In the past five years, at least seven Humanist Students societies have been subjected to banning, censure, or disruption at universities around the UK, said Humanists UK Chief Executive Andrew Copson, addressing the Joint Committee on Human Rights in the UK Parliament on Wednesday afternoon. The session was convened to gather evidence on whether the right to free expression was being curtailed on university campuses, and Humanists UK gave evidence alongside representatives of the religion think tank Theos, the Union of Jewish Students, the Federation of Student Islamic Societies, and two students with an interest in this area.
Mr Copson told the committee that in every instance where students unions were responsible for the censoring of humanist materials and satire on campus, the Humanist Students societies involved worked with Humanists UK and sometimes lawyers to achieve a favourable resolution. Often the universities involved – including Reading, South Bank, UCL, and LSE – were quick to intervene and reverse the decisions. But in other cases, such as instances at Queen Mary and Goldsmiths in London, talks had to be abandoned due to aggression from religious student hardliners, including death threats from student Islamists.
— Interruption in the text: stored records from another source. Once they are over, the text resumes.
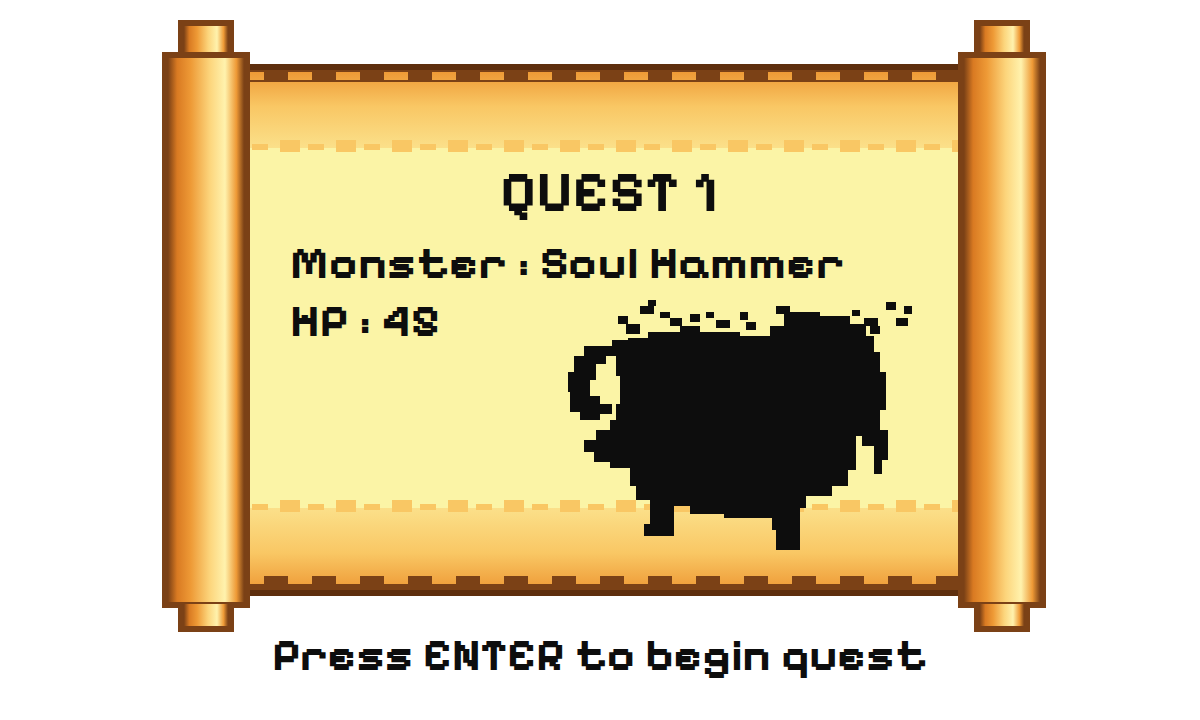
<!DOCTYPE html>
<html lang="en">
<head>
<meta charset="utf-8">
<title>Quest 1 – Soul Hammer</title>
<link rel="stylesheet" href="https://fonts.googleapis.com/css2?family=Pixelify+Sans:wght@700&display=swap">
<style>
  :root {
    --bg: #ffffff;
    --ink: #0d0d0d;
    --paper: #fbf4a6;
    --paper-edge: #fbe08a;
    --paper-band: #f9c764;
    --orange: #ee9a36;
    --orange-deep: #d97a22;
    --brown: #7b4116;
    --brown-dark: #5e2f0e;
    --gold-light: #fcd57c;
    --gold-pale: #fff2ad;
  }
  html, body { margin: 0; padding: 0; overflow: hidden; background: var(--bg); }
  .canvas { position: relative; width: 1200px; height: 720px; overflow: hidden; background: var(--bg); }
  .canvas svg { position: absolute; inset: 0; }
  .pixel-text { font-family: "Pixelify Sans", monospace; font-weight: 700; fill: var(--ink); }
  .quest-title { font-size: 56px; }
  .quest-info { font-size: 44px; }
  .quest-prompt { font-size: 44px; }
</style>
</head>
<body>
<main class="canvas">
  <svg width="1200" height="720" viewBox="0 0 1200 720" xmlns="http://www.w3.org/2000/svg">
    <defs>
      <linearGradient id="roller-shade" x1="0" x2="1" y1="0" y2="0">
        <stop offset="0" stop-color="var(--brown)"/>
        <stop offset="0.12" stop-color="var(--orange-deep)"/>
        <stop offset="0.3" stop-color="var(--orange)"/>
        <stop offset="0.55" stop-color="var(--gold-light)"/>
        <stop offset="0.75" stop-color="var(--gold-pale)"/>
        <stop offset="0.9" stop-color="var(--orange)"/>
        <stop offset="1" stop-color="var(--brown)"/>
      </linearGradient>
      <linearGradient id="band-top" x1="0" x2="0" y1="0" y2="1">
        <stop offset="0" stop-color="var(--orange)"/>
        <stop offset="0.45" stop-color="var(--paper-band)"/>
        <stop offset="1" stop-color="var(--paper-edge)"/>
      </linearGradient>
      <linearGradient id="band-bottom" x1="0" x2="0" y1="1" y2="0">
        <stop offset="0" stop-color="var(--orange)"/>
        <stop offset="0.45" stop-color="var(--paper-band)"/>
        <stop offset="1" stop-color="var(--paper-edge)"/>
      </linearGradient>
      <pattern id="edge-teeth" width="48" height="16" patternUnits="userSpaceOnUse">
        <rect x="0" y="0" width="24" height="8" fill="var(--brown)"/>
        <rect x="24" y="0" width="24" height="16" fill="var(--brown)"/>
      </pattern>
      <pattern id="band-steps" width="56" height="12" patternUnits="userSpaceOnUse">
        <rect x="0" y="0" width="20" height="12" fill="var(--paper-band)"/>
        <rect x="28" y="0" width="16" height="6" fill="var(--paper-band)"/>
      </pattern>
      <g id="scroll-roller">
        <rect x="16" y="0" width="56" height="40" fill="var(--brown)"/>
        <rect x="22" y="6" width="44" height="30" fill="url(#roller-shade)"/>
        <rect x="0" y="32" width="88" height="556" fill="var(--brown)"/>
        <rect x="6" y="38" width="76" height="544" fill="url(#roller-shade)"/>
        <rect x="16" y="584" width="56" height="28" fill="var(--brown)"/>
        <rect x="22" y="584" width="44" height="22" fill="url(#roller-shade)"/>
      </g>
    </defs>

    <g class="scroll-paper">
      <rect x="236" y="72" width="740" height="518" fill="var(--paper)"/>
      <rect x="236" y="72" width="740" height="76" fill="url(#band-top)"/>
      <rect x="236" y="140" width="740" height="12" fill="url(#band-steps)"/>
      <rect x="236" y="508" width="740" height="82" fill="url(#band-bottom)"/>
      <rect x="236" y="500" width="740" height="12" fill="url(#band-steps)"/>
      <rect x="236" y="66" width="740" height="16" fill="url(#edge-teeth)"/>
      <rect x="236" y="576" width="740" height="16" fill="url(#edge-teeth)" transform="translate(0 1168) scale(1 -1)"/>
      <rect x="236" y="64" width="740" height="6" fill="var(--brown-dark)"/>
      <rect x="236" y="590" width="740" height="6" fill="var(--brown-dark)"/>
    </g>

    <use href="#scroll-roller" x="162" y="20"/>
    <use href="#scroll-roller" x="958" y="20"/>

    <text class="pixel-text quest-title" x="500" y="210" textLength="218" lengthAdjust="spacingAndGlyphs">QUEST 1</text>
    <text class="pixel-text quest-info" x="290" y="278" textLength="555" lengthAdjust="spacingAndGlyphs">Monster : Soul Hammer</text>
    <text class="pixel-text quest-info" x="290" y="336" textLength="150" lengthAdjust="spacingAndGlyphs">HP : 45</text>

    <g class="monster-silhouette" fill="var(--ink)">
      <path class="monster-body" d="M628 338 H648 V332 H680 V326 H700 V332 H740 V336 H770 V326 H784 V312 H820 V316 H850 V324 H866 V336 H874 V352 H880 V372 H886 V410 H880 V430 H888 V460 H882 V474 H874 V446 H862 V436 H856 V470 H848 V486 H832 V496 H806 V508 H800 V550 H776 V530 H772 V518 H724 V514 H690 V506 H674 V536 H644 V524 H650 V500 H636 V486 H630 V468 H610 V462 H594 V452 H584 V440 H596 V430 H610 V420 H616 V404 H620 V376 H616 V356 H628 Z"/>
      <path class="monster-smoke-curl" d="M584 346 H612 V340 H628 V356 H606 V364 H596 V380 H590 V396 H600 V404 H612 V414 H600 V420 H580 V412 H570 V392 H568 V372 H574 V356 H584 Z"/>
      <g class="monster-wisps">
        <rect x="618" y="316" width="10" height="8"/>
        <rect x="626" y="324" width="14" height="10"/>
        <rect x="640" y="306" width="14" height="8"/>
        <rect x="648" y="300" width="8" height="6"/>
        <rect x="660" y="312" width="10" height="6"/>
        <rect x="670" y="318" width="12" height="8"/>
        <rect x="690" y="314" width="10" height="8"/>
        <rect x="706" y="312" width="8" height="6"/>
        <rect x="716" y="320" width="14" height="8"/>
        <rect x="740" y="312" width="8" height="8"/>
        <rect x="746" y="322" width="10" height="8"/>
        <rect x="776" y="306" width="14" height="8"/>
        <rect x="834" y="316" width="14" height="8"/>
        <rect x="852" y="310" width="8" height="6"/>
        <rect x="864" y="318" width="14" height="8"/>
        <rect x="870" y="326" width="10" height="8"/>
        <rect x="886" y="302" width="10" height="8"/>
        <rect x="896" y="318" width="12" height="8"/>
        <rect x="904" y="306" width="8" height="8"/>
      </g>
    </g>

    <text class="pixel-text quest-prompt" x="272" y="670" textLength="656" lengthAdjust="spacingAndGlyphs">Press ENTER to begin quest</text>
  </svg>
</main>
</body>
</html>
Mr Copson’s evidence to the committee explored the difficulty Humanist Students and other groups face when organising events. For example, a typical protocol for approving an event on university grounds will involve a students union leader determining, based on a quick Google search, whether or not a speaker is ‘controversial’, and then whether to prohibit or allow the event. Another difficulty is that when costs arise as a result of security for controversial speakers, either the students union or the university will agree to pay, which can prove a source of tension within the university or within the student community. A further tension will arise when students unions, which have a responsibility to mitigate risk to their own reputations, are put in conflict with universities’ clear public duties to champion free speech.
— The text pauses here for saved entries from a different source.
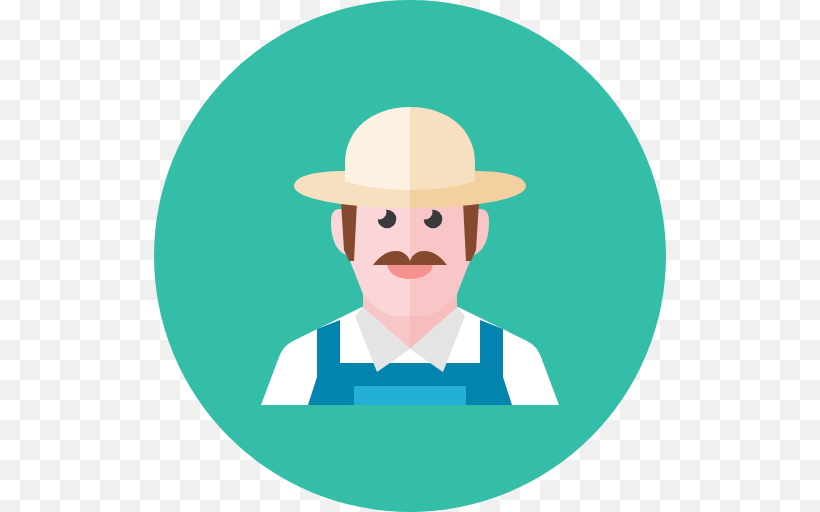
<!DOCTYPE html>
<html lang="en">
<head>
<meta charset="utf-8">
<title>Farmer icon</title>
<style>
:root {
  --check: #f0f0f0;
  --badge: #34bea8;
  --hat-light: #fdf1e2;
  --hat: #f7e0c0;
  --hat-shade: #f4cfa0;
  --skin-light: #fbd6d8;
  --skin: #f9c6c7;
  --neck: #f7bdbd;
  --hair: #85492f;
  --eye: #3a3a3c;
  --white: #ffffff;
  --mouth: #f5928f;
  --collar: #e4e4e5;
  --denim: #0284ae;
  --pocket: #24b0d4;
}
html, body { margin: 0; width: 820px; height: 512px; overflow: hidden; background: var(--white); }
svg { display: block; }
.check { fill: var(--check); }
.badge { fill: var(--badge); }
.hat-light { fill: var(--hat-light); }
.hat { fill: var(--hat); }
.hat-shade { fill: var(--hat-shade); }
.skin-light { fill: var(--skin-light); }
.skin { fill: var(--skin); }
.neck { fill: var(--neck); }
.hair { fill: var(--hair); }
.eye { fill: var(--eye); }
.white { fill: var(--white); }
.mouth { fill: var(--mouth); }
.collar { fill: var(--collar); }
.denim { fill: var(--denim); }
.pocket { fill: var(--pocket); }
</style>
</head>
<body>
<svg width="820" height="512" viewBox="0 0 820 512" role="img" aria-label="Farmer with a straw hat, moustache and blue overalls">
  <defs>
    <pattern id="checkerboard" width="40" height="40" patternUnits="userSpaceOnUse">
      <rect class="check" x="20" width="20" height="20"/>
      <rect class="check" y="20" width="20" height="20"/>
    </pattern>
    <clipPath id="left-half"><rect x="280" y="90" width="130" height="330"/></clipPath>
    <clipPath id="right-half"><rect x="410" y="90" width="130" height="330"/></clipPath>
    <path id="face" d="M343 196H477V250Q473 256 470 261L457 294Q446 308 429 316H391Q374 308 363 294L350 261Q347 256 343 250Z"/>
    <path id="brim" d="M294 186C294 176 316 171 345 171H475C504 171 526 176 526 186C526 199 474 208 410 208S294 199 294 186Z"/>
    <path id="crown" d="M345 181V163C345 129 373 107 410 107S475 129 475 163V181C458 187 434 190 410 190S362 187 345 181Z"/>
  </defs>

  <rect fill="url(#checkerboard)" width="820" height="512"/>
  <circle class="badge" cx="410" cy="256" r="256"/>

  <g id="body">
    <path class="white" d="M261 405L279 357Q283 346 293 341L362 307H458L527 341Q537 346 541 357L559 405Z"/>
    <path class="denim" d="M317 329L340 320V363H480V320L503 329V377L512 405H308L317 377Z"/>
    <rect class="pocket" x="354" y="386" width="112" height="19"/>
    <path class="skin" d="M363 288H410V349L363 308Z"/>
    <path class="neck" d="M410 288H457V308L410 349Z"/>
    <path class="collar" d="M363 307L410 349L377 372L355 316Z"/>
    <path class="collar" d="M457 307L410 349L443 372L465 316Z"/>
  </g>

  <g id="head">
    <path class="skin-light" d="M346 209H340C333 209 331 214 331 222C331 238 336 252 347 255Z"/>
    <path class="skin" d="M474 209H480C487 209 489 214 489 222C489 238 484 252 473 255Z"/>
    <use class="skin-light" href="#face" clip-path="url(#left-half)"/>
    <use class="skin" href="#face" clip-path="url(#right-half)"/>
    <path class="hair" d="M341 202H357L354 261H349L344 250Z"/>
    <path class="hair" d="M479 202H463L466 261H471L476 250Z"/>
    <circle class="eye" cx="387" cy="219" r="9.3"/>
    <circle class="eye" cx="433" cy="219" r="9.3"/>
    <circle class="skin-light" cx="379" cy="212" r="7.5"/>
    <circle class="skin" cx="425" cy="212" r="7.5"/>
    <path class="mouth" d="M387 264H433C432 274 422 279 410 279S388 274 387 264Z"/>
    <path class="hair" d="M373 265C380 256 387 251 396 251C403 251 408 255 410 261C412 255 417 251 424 251C433 251 440 256 447 265Z"/>
  </g>

  <g id="straw-hat">
    <use class="hat" href="#brim" clip-path="url(#left-half)"/>
    <use class="hat-shade" href="#brim" clip-path="url(#right-half)"/>
    <use class="hat-light" href="#crown" clip-path="url(#left-half)"/>
    <use class="hat" href="#crown" clip-path="url(#right-half)"/>
  </g>
</svg>
</body>
</html>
In a broad-ranging discussion with much agreement from all involved, a clear picture was presented of the muddled framework students face: guidelines from multiple sources, including prohibitions on religious harassment, responsibilities under the Prevent anti-terror program, requirements of the Charity Commission, the Public Sector Equality Duty, and a prevailing media narrative about student censorship which heaps unfairly high levels of scrutiny on students who make mistakes or organise controversial events. In this context, it was clear to see why students have been becoming, as some data suggests, more risk-averse and more likely to self-censor.
Mr Copson’s proposal to the committee was to get a national body such as the Equality and Human Rights Commission to draw up an overarching piece of guidance which could draw together all the existing legislative and regulatory requirements into one place, making it easier for students and those responsible for safeguarding their events to avoid lapsing into undue censorship. This paper would carry a strong presumption on the side of allowing controversial speech, whilst specifying those limited circumstances where the right to free expression is legally restricted (such as around incitement to violence). One benefit of a specific briefing for students and universities would be to create a common understanding between students, student societies, students unions, and the universities themselves, illustrated by clear case studies.
Drawing on the experience of generations of student activists in the humanist movement, Mr Copson strongly recommended that the committee consider using real examples that could help students more effectively guarantee – and understand – the right to free expression. For example, a case study which illustrated that ridicule, satire, or criticism of religious or political ideas should always be permissible in a free society would have gone a long way towards preventing the kinds of disruptions that many Humanist Students societies have been subjected to in recent years.
For further comment or information contact Richy Thompson, Director of Public Affairs and Policy at email@example.com or 020 7324 3072.
Read more about Humanists UK’s campaign work on free speech on campuses: https://humanism.org.uk/campaigns/human-rights-and-equality/freedom-of-speech-and-expression/free-speech-on-campus/
At Humanists UK, we advance free thinking and promote humanism to create a tolerant society where rational thinking and kindness prevail. Our work brings non-religious people together to develop their own views, helping people be happier and more fulfilled in the one life we have. Through our ceremonies, education services, and community and campaigning work, we strive to create a fair and equal society for all.
Humanist Students recently announced the offer of free Humanists UK membership to those currently enrolled in higher education: https://humanism.org.uk/2017/09/19/humanists-uk-and-humanist-students-announce-free-membership-for-students/
Humanists UK recently changed its name from the British Humanist Association: https://humanism.org.uk/2017/05/22/bha-becomes-humanists-uk/